I find, and this board is no exception to the rule, that there are two kinds of people in the world.  The ones who see what they want and find a way to get it; and the ones who see what it is that they want, and they find every reason to justify why it's not really possible.  I'm certainly not condoning the characters role in the movie, with making a living without integrity, because that was robbing from people.  

I'm talking about looking at this business as a numbers game, while not trying to make everyone of them the Grand Slam.  And actually being interested with each seller's story, while also listening to what the sellers really want, and not just what you want.  Many people are too one track minded, thinking it's this way for me and that's all I can offer, while not even addressing the sellers real concerns; and I'll let you in on a little secret, it's not always the highest offer or the seller's asking price that's the issue.  And it certainly isn't going to be because you stood there with your "quiet confidence."  It may just be that the sellers need more time than usual to be moved out.  

Many of our closes are just base hits. If I try to make a larger spread as an assignment and it's not working, I can always reduce while in agreement with the A to B seller. Sometimes we make little to nothing, doing wholesales, but still help the sellers reach their home selling goals. Isn't that what really matters here, which is helping everyone to reach their goal with buying and selling real estate? And if I have to work my butt off through the process, to make sure that everything closes, shouldn't I feel that my time, knowledge, and effort put in is worth the pay? I feel guilty in the least bit, as I dig deeper and ask more questions. Good luck with anyone who is keeping your cards held high, and also feeling that you need the seller to do the same, in order for things to just magically work.

@Kyle Grimm I was also told to disclose, by my Broker, when I was in MS, when I would meet with new tenants when trying to fill a vacancy.  I was self managing my rentals. That was news to me, but later on I understood more of why and was glad I did.  Some tenants will be represented by agents at times (rare) even on non listed rentals.

The standard Missouri contract used by the St Louis Association Realtors has a disclosure requirement written into it.  Line 413 specifically reads "__Seller  __Buyer is a real estate license and is acting as a principal party in this contract."  I always make the disclosure, even when I'm renting out my own properties.   

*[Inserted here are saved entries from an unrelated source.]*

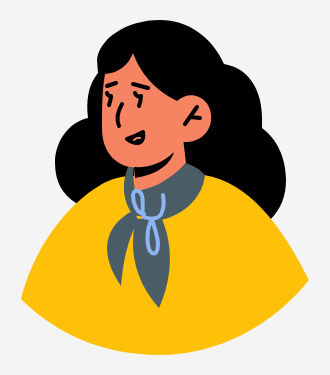
<!DOCTYPE html>
<html lang="en">
<head>
<meta charset="utf-8">
<title>Woman with a neckerchief</title>
<style>
:root {
  --paper: #f4f4f4;
  --ink: #000000;
  --skin: #f68462;
  --sweater: #ffc107;
  --scarf: #4a5d66;
  --cord: #8fb4f3;
}
html, body { margin: 0; background: var(--paper); overflow: hidden; }
.portrait { display: block; width: 330px; height: 375px; }
.hair, .neck-shadow { fill: var(--ink); }
.skin { fill: var(--skin); }
.sweater { fill: var(--sweater); }
.scarf { fill: var(--scarf); }
.features, .cord { fill: none; stroke-linecap: round; stroke-linejoin: round; }
.features { stroke: var(--ink); stroke-width: 4; }
.cord { stroke: var(--cord); stroke-width: 4; }
</style>
</head>
<body>
<svg class="portrait" viewBox="0 0 330 375" role="img" aria-label="Portrait of a woman with long black hair, a yellow sweater and a grey neckerchief">
  <path class="hair" d="M98 73C88 85 86 101 88 118C67 123 55 143 55 163C55 182 63 195 76 203L270 220C281 209 286 196 286 180C286 158 277 139 262 128C264 94 252 69 224 64C212 37 188 20 160 20C126 20 99 39 97 60Z"/>
  <path class="sweater" d="M21 299C33 251 64 206 102 184C111 179 121 176 132 176L204 175C248 182 281 224 309 280C272 326 218 355 159 355C107 355 58 336 21 299Z"/>
  <g class="skin">
    <path d="M133 156L183 138L186 163L165 186L135 192Z"/>
    <path d="M105 74C118 73 128 66 133 53C140 72 154 90 177 101C184 95 192 94 199 97C208 101 212 110 211 121C209 135 197 143 183 142C180 149 177 153 172 156C161 164 147 168 134 168C114 165 102 151 102 128C102 110 102 91 105 74Z"/>
  </g>
  <path class="neck-shadow" d="M134 167C149 168 163 163 174 152C170 165 156 175 135 178Z"/>
  <g class="scarf">
    <path d="M128 167L133 167C133 176 134 184 135 191C154 189 171 179 186 163C194 166 201 170 205 175C203 195 187 214 161 220L133 215C123 202 121 184 128 167Z"/>
    <path d="M134 210C116 219 107 233 107 248C107 261 113 274 121 286C123 262 127 242 138 220Z"/>
    <path d="M136 219C129 246 133 279 159 308C171 281 175 248 161 217Z"/>
  </g>
  <g class="cord">
    <path d="M144 214C137 214 133 203 133 196C133 189 140 189 142 196C144 203 141 215 144 217C151 220 160 219 162 212C164 207 164 201 163 195"/>
    <path d="M152 219C146 229 146 249 152 253C158 256 159 245 157 237C156 231 154 227 152 219"/>
  </g>
  <g class="features">
    <path d="M107 86L116 83M133 84L148 88"/>
    <path d="M107 93C108 96 109 96 111 96C111 99 110 102 109 105M135 93C136 96 138 97 141 96C141 100 140 103 139 106"/>
    <path d="M122 104C118 111 116 119 119 126"/>
    <path d="M185 124L197 107M190 117L200 118"/>
    <path d="M127 139C133 137 138 135 143 132C144 139 142 143 137 143C133 143 130 141 127 139Z" fill="#000000"/>
    <path d="M134 140Q137 137 140 138" stroke="#f68462" stroke-width="2"/>
  </g>
</svg>
</body>
</html>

I should also add that if you're planning on purchasing property off the MLS, having your license is well worth it.

@Bill Gulley Hey Bill! Don't mean to revive this, but was hoping you knew. Similar enough to the thread topic, so I figured I'd post here.

I am licensed in the state  of IN, but looking to buy in another state, where I am not licensed. Any idea if in this scenario I would have to disclose in the purchasing, non-licensed state, that I am a licensed agent (albeit in a different state)? 

Thanks in advanced for you feedback :)

Cheers

Originally posted by @Kyle Grimm :

Thanks @Wayne Brooks thats what I figured. It almost discourages me from getting it.  But then again having my license will open more doors.  

Having a license opens some doors, and closes other doors. Buying properties at severe discounts poses no issue for a member of the general public but can open a licensee up to potential liabilities. Also using assignable contracts is generally off limits for licensees.